Slayer statutes raise other problems, too:  What if the killer is found not guilty by reason of insanity?  Must the killing be planned and deliberate?  Suppose the killer is a drunk driver who runs over his wife?  Purely accidental deaths are not covered by the slayer statutes.  The word “intentional” or the like usually appears in the texts.  But between pure accidents and willful cold-blooded murder are many in-between stages; and it is these scenarios that have given the courts trouble.  Still, the best advice one might give potential heirs is to be patient; wait for nature to take its course.  It always does.

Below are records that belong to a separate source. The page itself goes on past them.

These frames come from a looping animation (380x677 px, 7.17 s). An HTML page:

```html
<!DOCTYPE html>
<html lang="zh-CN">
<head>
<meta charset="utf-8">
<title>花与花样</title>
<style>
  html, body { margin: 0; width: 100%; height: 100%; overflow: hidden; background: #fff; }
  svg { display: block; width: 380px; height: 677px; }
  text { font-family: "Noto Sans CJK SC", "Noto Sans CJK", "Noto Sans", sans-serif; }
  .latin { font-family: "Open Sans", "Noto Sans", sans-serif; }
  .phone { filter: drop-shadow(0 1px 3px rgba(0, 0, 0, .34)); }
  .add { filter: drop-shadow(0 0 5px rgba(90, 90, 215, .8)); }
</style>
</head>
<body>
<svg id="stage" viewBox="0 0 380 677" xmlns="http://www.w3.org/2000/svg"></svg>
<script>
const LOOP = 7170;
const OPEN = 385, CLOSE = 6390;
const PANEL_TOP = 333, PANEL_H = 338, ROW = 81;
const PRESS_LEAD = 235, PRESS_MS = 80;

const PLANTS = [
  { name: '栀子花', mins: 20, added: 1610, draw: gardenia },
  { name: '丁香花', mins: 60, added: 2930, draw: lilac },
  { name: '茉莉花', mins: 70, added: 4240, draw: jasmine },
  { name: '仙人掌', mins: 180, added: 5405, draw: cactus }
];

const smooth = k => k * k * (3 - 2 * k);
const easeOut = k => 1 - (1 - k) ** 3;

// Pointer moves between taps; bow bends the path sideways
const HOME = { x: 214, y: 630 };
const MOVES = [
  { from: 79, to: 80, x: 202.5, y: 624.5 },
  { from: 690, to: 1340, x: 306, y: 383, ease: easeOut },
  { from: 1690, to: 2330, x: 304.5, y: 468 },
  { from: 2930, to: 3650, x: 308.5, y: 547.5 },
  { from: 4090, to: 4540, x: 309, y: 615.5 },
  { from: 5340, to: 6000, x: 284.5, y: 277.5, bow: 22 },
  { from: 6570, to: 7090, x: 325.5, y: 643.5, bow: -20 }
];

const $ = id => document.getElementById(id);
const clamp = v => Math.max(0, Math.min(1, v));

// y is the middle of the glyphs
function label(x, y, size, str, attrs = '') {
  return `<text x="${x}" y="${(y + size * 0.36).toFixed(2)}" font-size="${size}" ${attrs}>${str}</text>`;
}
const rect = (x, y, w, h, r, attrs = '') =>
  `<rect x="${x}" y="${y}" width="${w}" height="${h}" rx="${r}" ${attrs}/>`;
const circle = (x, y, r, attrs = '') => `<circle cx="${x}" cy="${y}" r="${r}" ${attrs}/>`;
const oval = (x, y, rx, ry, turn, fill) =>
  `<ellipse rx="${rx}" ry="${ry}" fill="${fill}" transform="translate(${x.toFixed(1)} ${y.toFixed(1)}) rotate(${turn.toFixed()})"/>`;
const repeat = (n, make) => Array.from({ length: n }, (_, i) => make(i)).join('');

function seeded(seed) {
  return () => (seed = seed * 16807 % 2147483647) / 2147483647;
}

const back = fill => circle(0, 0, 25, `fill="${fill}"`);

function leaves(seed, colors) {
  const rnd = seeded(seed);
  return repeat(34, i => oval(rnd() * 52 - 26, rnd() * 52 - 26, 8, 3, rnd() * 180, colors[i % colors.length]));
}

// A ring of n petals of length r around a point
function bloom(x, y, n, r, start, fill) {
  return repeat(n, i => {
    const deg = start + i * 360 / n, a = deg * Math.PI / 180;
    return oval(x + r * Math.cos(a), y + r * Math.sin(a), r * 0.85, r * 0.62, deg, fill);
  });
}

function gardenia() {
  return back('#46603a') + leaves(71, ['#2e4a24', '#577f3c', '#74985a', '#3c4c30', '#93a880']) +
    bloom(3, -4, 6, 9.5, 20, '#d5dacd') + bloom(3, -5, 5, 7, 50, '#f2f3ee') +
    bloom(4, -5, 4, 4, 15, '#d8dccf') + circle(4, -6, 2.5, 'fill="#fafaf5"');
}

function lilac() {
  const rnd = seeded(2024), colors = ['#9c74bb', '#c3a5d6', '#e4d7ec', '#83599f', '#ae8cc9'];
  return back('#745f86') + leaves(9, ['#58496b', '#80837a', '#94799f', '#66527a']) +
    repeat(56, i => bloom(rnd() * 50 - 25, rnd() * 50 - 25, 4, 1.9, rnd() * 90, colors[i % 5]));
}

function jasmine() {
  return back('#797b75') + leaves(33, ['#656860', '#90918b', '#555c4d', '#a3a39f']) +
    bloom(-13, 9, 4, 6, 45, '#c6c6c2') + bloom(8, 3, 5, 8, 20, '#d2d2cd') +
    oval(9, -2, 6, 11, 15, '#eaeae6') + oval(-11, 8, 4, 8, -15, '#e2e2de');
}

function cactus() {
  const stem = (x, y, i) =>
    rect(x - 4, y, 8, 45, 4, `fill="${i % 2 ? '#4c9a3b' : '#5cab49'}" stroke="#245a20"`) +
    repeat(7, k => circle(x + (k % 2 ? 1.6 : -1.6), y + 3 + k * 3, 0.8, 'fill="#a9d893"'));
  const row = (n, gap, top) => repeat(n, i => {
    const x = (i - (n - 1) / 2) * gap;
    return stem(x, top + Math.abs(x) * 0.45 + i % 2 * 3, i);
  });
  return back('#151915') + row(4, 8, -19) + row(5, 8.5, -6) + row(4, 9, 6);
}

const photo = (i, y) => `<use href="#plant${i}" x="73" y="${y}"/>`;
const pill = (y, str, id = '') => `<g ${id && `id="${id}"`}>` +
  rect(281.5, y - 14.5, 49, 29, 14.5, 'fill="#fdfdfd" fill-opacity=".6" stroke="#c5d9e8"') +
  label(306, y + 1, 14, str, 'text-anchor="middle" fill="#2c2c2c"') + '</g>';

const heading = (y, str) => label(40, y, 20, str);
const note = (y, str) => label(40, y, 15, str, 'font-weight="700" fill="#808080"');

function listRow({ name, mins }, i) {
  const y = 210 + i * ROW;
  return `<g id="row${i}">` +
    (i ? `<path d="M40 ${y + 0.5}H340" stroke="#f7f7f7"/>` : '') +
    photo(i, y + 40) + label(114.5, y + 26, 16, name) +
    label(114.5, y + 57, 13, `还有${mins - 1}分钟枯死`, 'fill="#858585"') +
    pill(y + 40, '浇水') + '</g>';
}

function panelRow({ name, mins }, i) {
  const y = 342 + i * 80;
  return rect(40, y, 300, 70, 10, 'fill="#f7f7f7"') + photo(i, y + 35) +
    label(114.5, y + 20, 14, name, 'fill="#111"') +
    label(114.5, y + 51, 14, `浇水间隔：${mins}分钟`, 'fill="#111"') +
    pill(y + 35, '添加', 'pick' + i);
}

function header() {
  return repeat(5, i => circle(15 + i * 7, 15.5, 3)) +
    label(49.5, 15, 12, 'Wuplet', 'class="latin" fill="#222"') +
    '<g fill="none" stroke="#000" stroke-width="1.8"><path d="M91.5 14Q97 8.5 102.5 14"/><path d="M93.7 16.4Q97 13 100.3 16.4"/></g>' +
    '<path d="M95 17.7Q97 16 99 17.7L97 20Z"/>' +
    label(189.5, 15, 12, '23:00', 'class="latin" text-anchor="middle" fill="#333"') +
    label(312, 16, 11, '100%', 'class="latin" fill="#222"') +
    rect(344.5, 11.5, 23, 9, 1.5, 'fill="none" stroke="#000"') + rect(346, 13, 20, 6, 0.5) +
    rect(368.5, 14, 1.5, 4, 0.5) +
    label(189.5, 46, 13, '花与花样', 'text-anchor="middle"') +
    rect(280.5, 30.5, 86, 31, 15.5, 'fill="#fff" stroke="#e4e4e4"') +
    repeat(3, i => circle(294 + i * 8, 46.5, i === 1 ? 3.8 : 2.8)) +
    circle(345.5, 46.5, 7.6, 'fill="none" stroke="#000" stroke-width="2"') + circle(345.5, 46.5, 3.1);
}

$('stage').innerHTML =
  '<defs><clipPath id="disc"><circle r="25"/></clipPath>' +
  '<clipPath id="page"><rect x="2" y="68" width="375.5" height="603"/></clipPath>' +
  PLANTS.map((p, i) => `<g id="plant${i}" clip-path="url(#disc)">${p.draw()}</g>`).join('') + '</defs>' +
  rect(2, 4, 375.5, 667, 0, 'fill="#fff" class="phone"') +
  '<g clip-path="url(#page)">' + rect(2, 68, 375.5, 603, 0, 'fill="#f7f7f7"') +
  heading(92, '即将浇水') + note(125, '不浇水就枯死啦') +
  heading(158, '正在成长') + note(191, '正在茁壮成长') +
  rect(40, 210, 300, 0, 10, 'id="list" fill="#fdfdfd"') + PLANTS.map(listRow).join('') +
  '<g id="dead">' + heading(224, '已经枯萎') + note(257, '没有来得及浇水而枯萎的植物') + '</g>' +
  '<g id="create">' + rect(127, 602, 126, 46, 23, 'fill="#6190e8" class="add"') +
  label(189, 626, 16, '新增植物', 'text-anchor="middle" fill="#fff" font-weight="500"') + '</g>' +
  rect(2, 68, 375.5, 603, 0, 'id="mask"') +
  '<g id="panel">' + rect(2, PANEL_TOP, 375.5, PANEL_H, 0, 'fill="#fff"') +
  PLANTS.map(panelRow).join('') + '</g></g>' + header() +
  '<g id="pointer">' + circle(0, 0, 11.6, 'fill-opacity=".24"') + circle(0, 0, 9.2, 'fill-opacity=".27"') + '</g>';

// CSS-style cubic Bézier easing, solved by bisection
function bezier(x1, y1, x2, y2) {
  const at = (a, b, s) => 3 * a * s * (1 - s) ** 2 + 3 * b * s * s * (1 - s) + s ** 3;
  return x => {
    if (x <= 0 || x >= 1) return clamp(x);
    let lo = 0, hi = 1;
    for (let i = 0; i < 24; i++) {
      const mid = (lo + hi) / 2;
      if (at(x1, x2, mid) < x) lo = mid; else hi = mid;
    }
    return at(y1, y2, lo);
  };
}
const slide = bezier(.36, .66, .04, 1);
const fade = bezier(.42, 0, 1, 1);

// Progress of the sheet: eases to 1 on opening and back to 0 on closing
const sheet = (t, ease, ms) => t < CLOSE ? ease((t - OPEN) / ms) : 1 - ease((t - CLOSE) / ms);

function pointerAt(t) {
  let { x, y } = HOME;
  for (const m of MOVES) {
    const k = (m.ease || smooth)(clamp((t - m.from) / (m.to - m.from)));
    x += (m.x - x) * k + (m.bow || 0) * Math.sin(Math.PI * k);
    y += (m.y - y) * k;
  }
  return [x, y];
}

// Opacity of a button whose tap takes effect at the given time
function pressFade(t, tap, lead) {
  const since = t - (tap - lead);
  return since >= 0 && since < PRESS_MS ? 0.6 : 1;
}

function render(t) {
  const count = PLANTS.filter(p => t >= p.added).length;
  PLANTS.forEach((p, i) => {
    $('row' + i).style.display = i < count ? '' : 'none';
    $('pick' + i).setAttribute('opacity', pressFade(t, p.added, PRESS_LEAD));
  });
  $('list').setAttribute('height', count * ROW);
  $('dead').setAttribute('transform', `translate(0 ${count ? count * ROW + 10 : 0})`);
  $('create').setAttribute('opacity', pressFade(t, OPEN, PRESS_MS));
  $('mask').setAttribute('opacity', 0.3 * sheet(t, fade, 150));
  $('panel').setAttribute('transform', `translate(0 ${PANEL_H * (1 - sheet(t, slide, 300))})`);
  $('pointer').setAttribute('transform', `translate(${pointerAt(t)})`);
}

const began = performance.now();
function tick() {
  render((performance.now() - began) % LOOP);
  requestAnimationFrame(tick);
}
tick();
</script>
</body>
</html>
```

Joanna L. GrossmanJoanna L. Grossman, a Justia columnist, is the Sidney and Walter Siben Distinguished Professor of Family law at Hofstra University. She is the coauthor of Inside the Castle: Law and the Family in 20th Century America (Princeton University Press 2011), co-winner of the 2011 David J. Langum, Sr. Prize for Best Book in American Legal History, and the coeditor of Gender Equality: Dimensions of Women's Equal Citizenship (Cambridge University Press 2009). Her columns focus on family law, trusts and estates, and sex discrimination.
Lawrence M. FriedmanLawrence M. Friedman is the Marion Rice Kirkwood Professor of Law at Stanford University and an internationally renowned legal historian. Professors Grossman and Friedman are co-authors of Inside the Castle: Law and the Family in Twentieth Century America (Princeton University Press 2011) and working together on a social history of privacy law.
Posted In Family Law
Print this page
  • Max Herr

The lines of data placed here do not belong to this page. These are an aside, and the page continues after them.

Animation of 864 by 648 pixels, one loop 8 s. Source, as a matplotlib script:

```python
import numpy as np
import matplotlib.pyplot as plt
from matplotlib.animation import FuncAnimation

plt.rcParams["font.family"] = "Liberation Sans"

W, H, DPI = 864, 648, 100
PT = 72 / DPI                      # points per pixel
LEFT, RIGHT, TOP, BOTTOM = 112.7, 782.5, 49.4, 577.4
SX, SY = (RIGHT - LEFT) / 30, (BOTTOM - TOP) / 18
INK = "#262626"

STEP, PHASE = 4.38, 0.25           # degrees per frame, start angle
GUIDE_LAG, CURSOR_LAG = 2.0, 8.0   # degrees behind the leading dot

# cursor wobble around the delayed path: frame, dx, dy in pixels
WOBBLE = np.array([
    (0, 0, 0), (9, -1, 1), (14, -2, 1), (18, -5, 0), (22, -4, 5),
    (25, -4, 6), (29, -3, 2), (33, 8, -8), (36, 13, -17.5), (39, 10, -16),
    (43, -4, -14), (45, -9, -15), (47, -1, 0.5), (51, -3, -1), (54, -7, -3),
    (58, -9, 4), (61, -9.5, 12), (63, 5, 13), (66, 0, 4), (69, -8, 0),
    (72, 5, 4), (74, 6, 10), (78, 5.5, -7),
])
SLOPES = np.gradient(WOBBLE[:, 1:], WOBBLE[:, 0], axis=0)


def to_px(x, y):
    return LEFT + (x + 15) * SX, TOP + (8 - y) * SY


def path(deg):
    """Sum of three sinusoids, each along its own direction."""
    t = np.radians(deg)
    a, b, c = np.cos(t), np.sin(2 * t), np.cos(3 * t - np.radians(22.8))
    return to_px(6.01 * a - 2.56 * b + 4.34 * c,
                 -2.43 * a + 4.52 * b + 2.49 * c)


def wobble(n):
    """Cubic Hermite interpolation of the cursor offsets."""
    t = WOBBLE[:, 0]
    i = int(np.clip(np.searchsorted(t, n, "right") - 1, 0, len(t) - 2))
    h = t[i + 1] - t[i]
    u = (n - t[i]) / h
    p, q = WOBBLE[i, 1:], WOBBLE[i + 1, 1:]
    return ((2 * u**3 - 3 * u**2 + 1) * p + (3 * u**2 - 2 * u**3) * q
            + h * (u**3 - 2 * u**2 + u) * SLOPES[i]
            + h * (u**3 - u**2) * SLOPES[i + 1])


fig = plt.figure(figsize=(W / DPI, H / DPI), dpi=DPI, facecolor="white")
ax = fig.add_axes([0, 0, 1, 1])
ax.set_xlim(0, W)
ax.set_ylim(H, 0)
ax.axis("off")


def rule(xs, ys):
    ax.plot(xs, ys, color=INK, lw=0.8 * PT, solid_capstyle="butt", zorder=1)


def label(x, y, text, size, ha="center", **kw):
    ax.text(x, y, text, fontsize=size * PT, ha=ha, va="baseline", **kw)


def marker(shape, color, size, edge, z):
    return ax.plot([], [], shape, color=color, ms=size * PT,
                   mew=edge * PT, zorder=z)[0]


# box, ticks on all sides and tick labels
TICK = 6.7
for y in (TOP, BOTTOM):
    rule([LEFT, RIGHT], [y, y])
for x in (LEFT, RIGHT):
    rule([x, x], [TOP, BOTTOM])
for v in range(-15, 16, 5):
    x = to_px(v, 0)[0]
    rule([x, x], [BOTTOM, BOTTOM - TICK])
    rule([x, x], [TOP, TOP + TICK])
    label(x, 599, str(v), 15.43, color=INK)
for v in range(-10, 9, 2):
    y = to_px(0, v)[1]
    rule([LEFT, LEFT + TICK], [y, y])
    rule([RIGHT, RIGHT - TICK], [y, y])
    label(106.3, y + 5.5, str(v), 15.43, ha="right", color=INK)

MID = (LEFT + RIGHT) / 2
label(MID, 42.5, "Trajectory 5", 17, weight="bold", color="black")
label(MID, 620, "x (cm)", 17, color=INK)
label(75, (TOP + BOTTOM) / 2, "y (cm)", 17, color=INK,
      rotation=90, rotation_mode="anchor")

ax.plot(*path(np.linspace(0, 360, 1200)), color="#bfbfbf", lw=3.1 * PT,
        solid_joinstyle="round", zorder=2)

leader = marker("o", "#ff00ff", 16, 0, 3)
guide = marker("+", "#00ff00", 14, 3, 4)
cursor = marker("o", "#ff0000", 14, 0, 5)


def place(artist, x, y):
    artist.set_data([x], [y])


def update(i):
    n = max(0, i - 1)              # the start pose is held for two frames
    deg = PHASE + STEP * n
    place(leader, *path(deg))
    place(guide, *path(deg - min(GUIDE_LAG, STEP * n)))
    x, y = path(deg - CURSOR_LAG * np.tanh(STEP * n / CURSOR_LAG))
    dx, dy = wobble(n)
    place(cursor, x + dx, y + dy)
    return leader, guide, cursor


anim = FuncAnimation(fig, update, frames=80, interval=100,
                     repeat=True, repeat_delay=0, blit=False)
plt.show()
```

    Sorry to disappoint the authors’ mild supposition that the stepson and stepdaughter should not be penalized for the “sins of the father”, but I believe the NJ court got this one right. We could just as easily surmise that Dad had premeditated his act and conspired with his children, knowing that he might lose his wife’s estate, to leave them in a position to inherit for precisely the reason the court expressed — to funnel the proceeds back to Dad. The court simply said, “No, they are not entitled because they are outside the boundaries of per stirpes”, having acknowledged the predeceased condition of the slayer according to the outcome of the civil trial, even though the children are mentioned in the will. No one anticipates their own death through unlawful means, and if they did, certainly they would “take care” of those who had an expectation of unjust enrichment — as we’ve seen in many wills and trusts.

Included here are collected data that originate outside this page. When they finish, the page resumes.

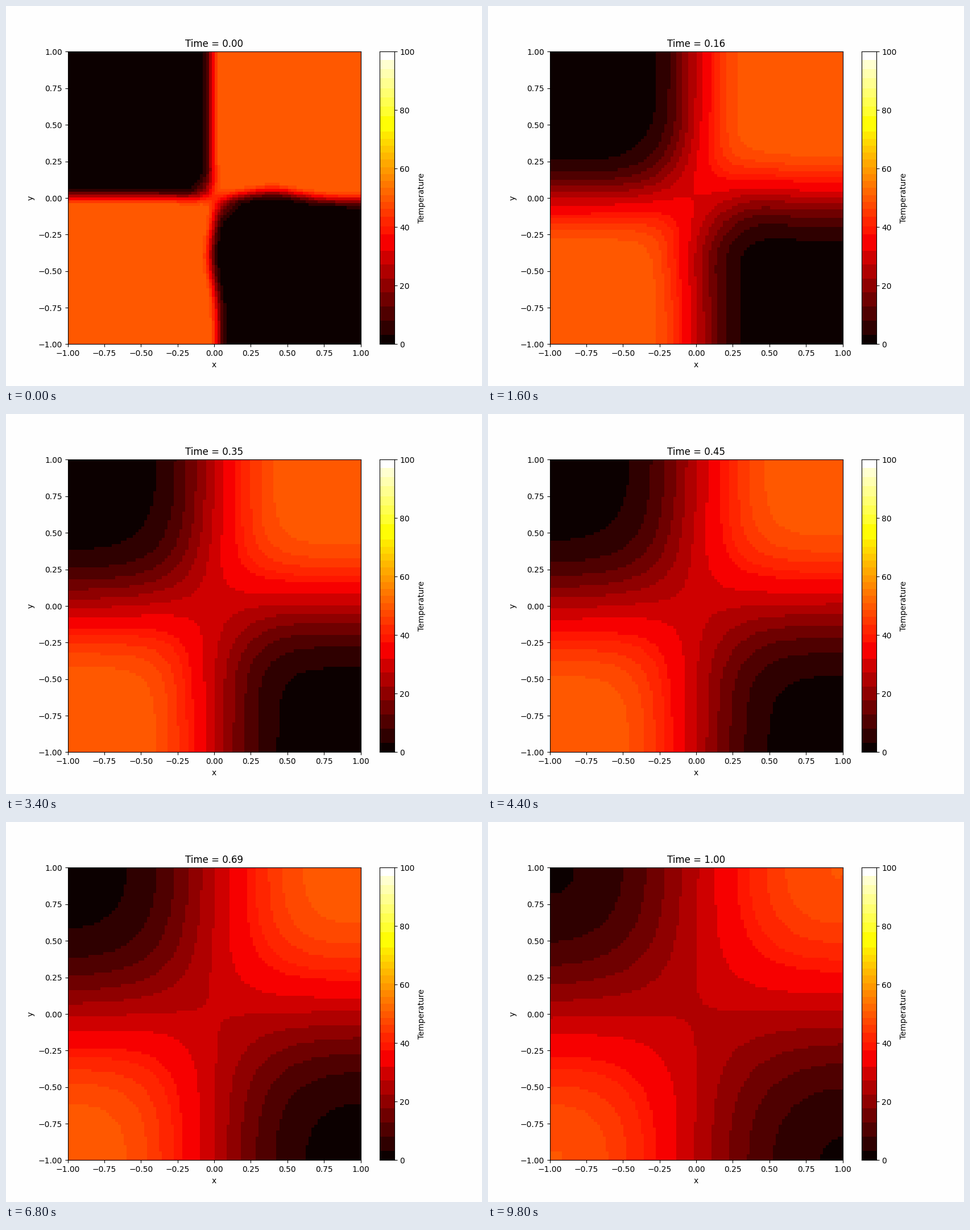
Animation of 837x669 px, one loop 10 s. Source, as a matplotlib script:

```python
import math

import matplotlib.pyplot as plt
import numpy as np
from matplotlib.animation import FuncAnimation
from matplotlib.colors import BoundaryNorm, ListedColormap

W, H, DPI = 837, 669, 100
FRAMES, STEP = 50, 200
N = 100

erf = np.vectorize(math.erf, otypes=[float])
X, Y = np.meshgrid(np.linspace(-1, 1, N), np.linspace(-1, 1, N))


def heat_colors():
    """Hot colours reduced to flat bands: red, then green, then blue rises."""
    red = np.arange(32, 256, 32)
    green = np.array([6, 24, 46] + list(range(64, 241, 16)))
    blue = np.arange(32, 256, 32)
    edges = np.concatenate([
        [0],
        (red / 255 - 0.0416) / 2.6252,
        0.3651 + green / 255 * 0.381,
        0.746 + blue / 255 * 0.254,
        [1],
    ]) * 100
    bands = [(12, 0, 0)]
    bands += [(r + 15, 0, 0) for r in red[:-1]] + [(247, 0, 0)]
    bands += [(255, g, 0) for g in (22, 37, 56)]
    bands += [(255, g + 8, 0) for g in green[3:-1]] + [(255, 253, 5)]
    bands += [(255, 255, b + 16) for b in blue[:-1]] + [(255, 255, 255)]
    cmap = ListedColormap(np.array(bands) / 255)
    return cmap, BoundaryNorm(edges, len(bands))


def side(s, w):
    """Diffused step at 0 between insulated walls at -1 and 1."""
    return erf(s / w) - erf((s + 2) / w) - erf((s - 2) / w)


def sigmoid(s):
    return 1 / (1 + np.exp(-s))


def bump(s, mid):
    return np.exp(-((s - mid) / 0.25) ** 2)


def temperature(t):
    w = math.sqrt(0.048 ** 2 + 0.4 * t)
    ripple = 0.055 * math.exp(-t / 0.25)
    pull = 0.055 * (1 - math.exp(-t / 0.06))

    # the two fronts are slightly bent
    dx = -0.028 * np.tanh(Y / 0.15) - ripple * bump(Y, -0.4)
    dy = -0.005 - 0.015 * np.tanh(X / 0.3) + ripple * bump(X, 0.4)
    dx += pull * (X < 0) * (1 - np.exp(-(X / w) ** 2)) * sigmoid(Y / 0.1)
    dy -= pull * (Y > 0) * (1 - np.exp(-(Y / w) ** 2)) * sigmoid(-X / 0.1)
    p = side(X - dx, w) * side(Y - dy, w)

    # warm bridge across the middle
    off = 0.06 * (1 - math.exp(-t / 0.03))
    r2 = (X + off) ** 2 + (Y - off) ** 2
    p += 0.68 / (1 + 8.5 * t) * np.exp(-r2 / (0.012 + 0.6 * t)) * (1 - p)

    hot = np.clip(p, 0, 1)
    p += 0.75 * hot ** 6 * (1 - hot)
    return np.clip(25 + 25 * p, 0, 99.9)


def add_axes(left, top, width, height):
    return fig.add_axes([left / W, 1 - (top + height) / H, width / W, height / H])


plt.rcParams["font.family"] = "DejaVu Sans"
# the small margin keeps the pixel size from rounding down
fig = plt.figure(figsize=((W + 0.01) / DPI, (H + 0.01) / DPI), dpi=DPI,
                 facecolor="#fefefe")
cmap, norm = heat_colors()

ax = add_axes(108.5, 80.5, 515, 515)
image = ax.imshow(temperature(0), cmap=cmap, norm=norm, origin="lower",
                  extent=(-1, 1, -1, 1), interpolation="nearest", aspect="auto")
ticks = np.linspace(-1, 1, 9)
ax.set_xticks(ticks)
ax.set_yticks(ticks)
ax.set_xlabel("x")
ax.set_ylabel("y")
title = ax.set_title("Time = 0.00")

bar = add_axes(656.5, 80.5, 26, 515)
ramp = (np.arange(512) + 0.5)[:, None] / 512 * 100
bar.imshow(ramp, cmap=cmap, norm=norm, origin="lower", extent=(0, 1, 0, 100),
           interpolation="nearest", aspect="auto")
bar.set_xticks([])
bar.set_yticks(range(0, 101, 20))
bar.yaxis.tick_right()
bar.yaxis.set_label_position("right")
bar.set_ylabel("Temperature")


def update(i):
    t = i / (FRAMES - 1)
    image.set_data(temperature(t))
    title.set_text(f"Time = {t:.2f}")
    return image, title


anim = FuncAnimation(fig, update, frames=FRAMES, interval=STEP,
                     repeat=True, repeat_delay=0, blit=False)
plt.show()
```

  • EricWelch

    Forgive my ignorance, I’m not a lawyer, and I do understand the different standards of proof required between civil and criminal trials, but it seems to me that here declaring David to be the “slayer” even though civil, has consequences that could be criminal, yet his verdict was overturned. Doesn’t that technically result in his being “not guilty?” And can’t that adjudication then be used to change the civil “slayer” label?. After all, the evidence is really quite flimsy, at least as presented in the article (I am a diver and it seems David’s argument is at least plausible.)

 

Access this column at http://j.st/FXh